The article presents a molecular-epidemiological analysis of the causative agents of Ixodes tick-borne borreliosis in natural foci of the Southern Ural, offers a comparative clinical and etiopathogenetic characteristic of various forms of disease. Monitoring of the genetic structure of ITB pathogens in natural foci of Southern Urals has shown that the spirochetes B. garinii and B. afzelii are practically ubiquitous and circulate together. The genospecies B. garinii is represented by two types: 20047т and NT29. The range of bacterial load in ticks Ix. persulcatus was studied, which amounted to 101–106 copies of Borrelia DNA in a tick. In 76.5% of ticks, low bacterial load was observed with threshold cycles above 35. The etiological structure of ITB is monoinfection (73.7%), incl. caused by B. afzelii in 10 patients (16.4%), B. garinii – in 25 patients (40.9%) and B. burgdorferi s.s. – in 10 patients (16.4%). A marked clinical polymorphism and a significantly high incidence of organ pathology syndrome with signs of damage of the nervous, cardiovascular systems and locomotor apparatus were noted (50, 25,1 and 12.6%, respectively). In 34.5% of patients, combined pathology can be found, in 30.3% – isolated damage of the nervous system (neuroborreliosis). The main manifestations of neuroborreliosis were serous meningitis, meningoencephalitis, meningoradiculoneuritis, neuropathy of the facial nerve, radiculoneuritis, encephalomyelitis. We have found a significant probability of the formation of stable neurological residual events (impaired cognitive functions, depressive episode – 13.8%) in nonerythemic

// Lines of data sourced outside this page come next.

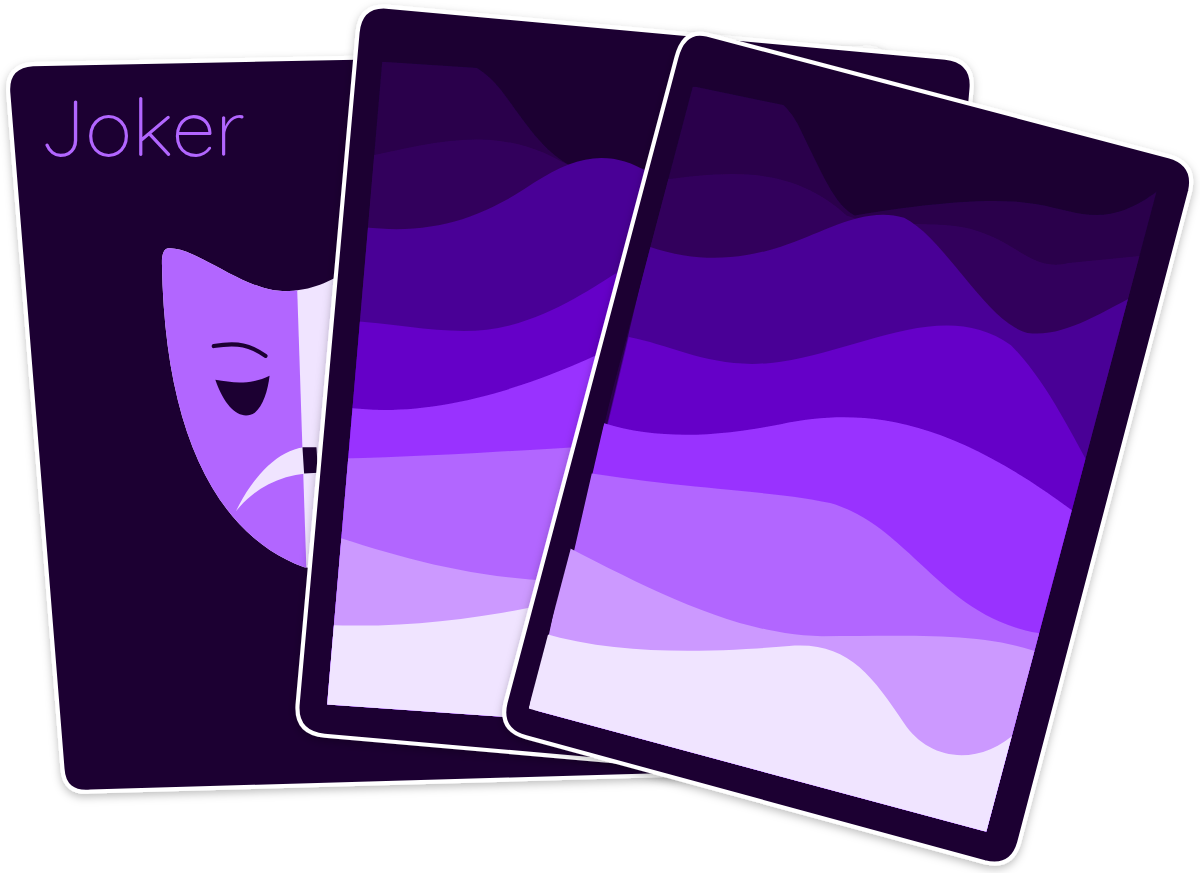
<!DOCTYPE html>
<html lang="en">
<head>
<meta charset="utf-8">
<title>Joker Card Fan</title>
<link rel="stylesheet" href="https://fonts.googleapis.com/css2?family=Quicksand:wght@300&display=swap">
<style>
  :root {
    --page: #ffffff;
    --card-ink: #1c0033;
    --card-edge: #ffffff;
    --wave-1: #2a004c;
    --wave-2: #33005c;
    --wave-3: #4a0096;
    --wave-4: #6500c8;
    --wave-5: #9933ff;
    --wave-6: #b266ff;
    --wave-7: #cc99ff;
    --wave-8: #f0e4ff;
    --mask-shade: #b266ff;
    --mask-light: #f0e4ff;
    --title: #b266ff;
  }
  html, body { margin: 0; padding: 0; width: 1200px; height: 873px; overflow: hidden; background: var(--page); }
  .card-fan { display: block; width: 1200px; height: 873px; }
  .card-body { fill: var(--card-ink); stroke: var(--card-edge); stroke-width: 5; }
  .card-title { font-family: "Quicksand", sans-serif; font-weight: 300; font-size: 96px; fill: var(--title); }
  .w1 { fill: var(--wave-1); } .w2 { fill: var(--wave-2); } .w3 { fill: var(--wave-3); }
  .w4 { fill: var(--wave-4); } .w5 { fill: var(--wave-5); } .w6 { fill: var(--wave-6); }
  .w7 { fill: var(--wave-7); } .w8 { fill: var(--wave-8); }
  .mask-light { fill: var(--mask-light); }
  .mask-shade { fill: var(--mask-shade); }
  .mask-feature { fill: var(--card-ink); }
  .mask-brow { fill: none; stroke: var(--card-ink); stroke-width: 5; stroke-linecap: round; }
</style>
</head>
<body>
<svg class="card-fan" viewBox="0 0 1460 1062" xmlns="http://www.w3.org/2000/svg" role="img" aria-label="Three fanned playing cards: a Joker card with a theatre mask and two cards with purple wave backs">
  <defs>
    <filter id="card-shadow" x="-10%" y="-10%" width="120%" height="120%">
      <feDropShadow dx="0" dy="4" stdDeviation="5" flood-color="#000" flood-opacity="0.25"/>
    </filter>
    <clipPath id="middle-panel">
      <path d="M465,75 L1150,120 L1080,905 L398,857 Z"/>
    </clipPath>
    <clipPath id="front-panel">
      <path d="M843,105 L1410,222 L1200,1012 L643,862 Z"/>
    </clipPath>
    <clipPath id="mask-left-half">
      <path d="M0,0 L350,0 L375,760 L0,760 Z"/>
    </clipPath>
  </defs>

  <!-- Joker card -->
  <g class="joker-card" filter="url(#card-shadow)">
    <path class="card-body" d="M40,78 L1050,58 Q1082,56 1082,90 L1012,905 Q1010,935 980,938 L110,963 Q78,966 76,935 L10,112 Q8,80 40,78 Z"/>
    <text class="card-title" x="48" y="190">Joker</text>
    <g class="theatre-mask">
      <path class="mask-light" d="M205,302 C240,300 300,358 352,354 C385,352 405,340 430,325 L440,690 C420,694 395,694 370,690 C260,650 200,520 197,320 C197,308 200,302 205,302 Z"/>
      <path class="mask-shade" clip-path="url(#mask-left-half)" d="M205,302 C240,300 300,358 352,354 C385,352 405,340 430,325 L440,690 C420,694 395,694 370,690 C260,650 200,520 197,320 C197,308 200,302 205,302 Z"/>
      <path class="mask-brow" d="M260,421 C290,416 305,420 323,433"/>
      <path class="mask-feature" d="M262,462 C275,500 295,512 310,502 C320,494 326,475 328,457 C305,468 285,466 262,462 Z"/>
      <path class="mask-light" d="M287,622 C305,585 335,548 370,544 L372,576 C335,580 308,596 287,622 Z"/>
      <path class="mask-feature" d="M368,544 L385,544 L387,575 L370,576 Z"/>
    </g>
  </g>

  <!-- Middle wave card -->
  <g class="wave-card" filter="url(#card-shadow)">
    <path class="card-body" d="M470,8 L1150,70 Q1185,74 1182,108 L1110,925 Q1106,958 1075,955 L395,895 Q360,892 362,858 L435,40 Q438,6 470,8 Z"/>
    <g clip-path="url(#middle-panel)">
      <path class="w1" d="M440,78 C520,58 570,60 610,110 C640,150 660,185 700,205 L1200,205 L1200,1000 L300,1000 Z"/>
      <path class="w2" d="M440,192 C520,175 600,150 680,195 C720,215 760,225 800,215 L1200,215 L1200,1000 L300,1000 Z"/>
      <path class="w3" d="M430,275 C520,287 580,270 650,222 C700,190 740,180 790,210 L1200,230 L1200,1000 L300,1000 Z"/>
      <path class="w4" d="M420,390 C500,395 560,412 620,396 C680,380 720,350 760,326 L1200,330 L1200,1000 L300,1000 Z"/>
      <path class="w5" d="M415,495 C500,507 600,490 730,430 L1200,430 L1200,1000 L300,1000 Z"/>
      <path class="w6" d="M410,558 C500,556 600,550 700,544 L1200,544 L1200,1000 L300,1000 Z"/>
      <path class="w7" d="M400,650 C480,676 560,700 660,706 L1200,706 L1200,1000 L300,1000 Z"/>
      <path class="w8" d="M390,760 C480,764 560,756 650,738 L1200,738 L1200,1000 L300,1000 Z"/>
    </g>
  </g>

  <!-- Front wave card -->
  <g class="wave-card" filter="url(#card-shadow)">
    <path class="card-body" d="M860,42 L1422,190 Q1455,199 1448,232 L1240,1025 Q1231,1057 1198,1049 L640,897 Q607,888 615,855 L823,70 Q832,35 860,42 Z"/>
    <g clip-path="url(#front-panel)">
      <path class="w1" d="M830,108 C880,98 940,95 970,150 C1000,210 1015,250 1040,262 C1100,252 1200,238 1260,248 C1320,258 1350,285 1430,215 L1500,215 L1500,1100 L600,1100 Z"/>
      <path class="w2" d="M810,218 C880,210 960,198 1030,262 C1080,282 1150,262 1200,285 C1240,300 1260,330 1300,320 L1500,300 L1500,1100 L600,1100 Z"/>
      <path class="w3" d="M790,300 C850,320 900,316 950,300 C1000,285 1050,250 1100,265 C1150,290 1200,392 1250,405 C1300,412 1350,372 1420,340 L1500,340 L1500,1100 L600,1100 Z"/>
      <path class="w4" d="M765,410 C820,420 870,452 950,440 C1050,425 1150,362 1230,420 C1270,460 1300,520 1330,575 L1500,575 L1500,1100 L600,1100 Z"/>
      <path class="w5" d="M735,515 C800,535 870,532 950,516 C1050,496 1150,505 1310,625 L1500,625 L1500,1100 L600,1100 Z"/>
      <path class="w6" d="M720,576 C850,596 950,598 1010,612 C1110,640 1150,762 1280,772 L1500,772 L1500,1100 L600,1100 Z"/>
      <path class="w7" d="M690,665 C800,722 900,772 1000,774 C1100,774 1200,768 1270,796 L1500,800 L1500,1100 L600,1100 Z"/>
      <path class="w8" d="M660,770 C760,800 880,792 960,786 C1030,780 1060,820 1100,880 C1130,925 1190,935 1240,888 L1500,880 L1500,1100 L600,1100 Z"/>
    </g>
  </g>
</svg>
</body>
</html>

forms of ITB.
Key words: Borrelia genospecies, diagnosis, Ixodes-tick borrelioses, clinical signs, pathogenesis.
For citation: Konkova-Reidman A.B., Barsukova D.N. The etiological structure and specificities of the current course of Ixodes tick-borne borrelioses in the Chelyabinsk region. Infekc. bolezni (Infectious diseases). 2019; 17(2): 32–39. (In Russian).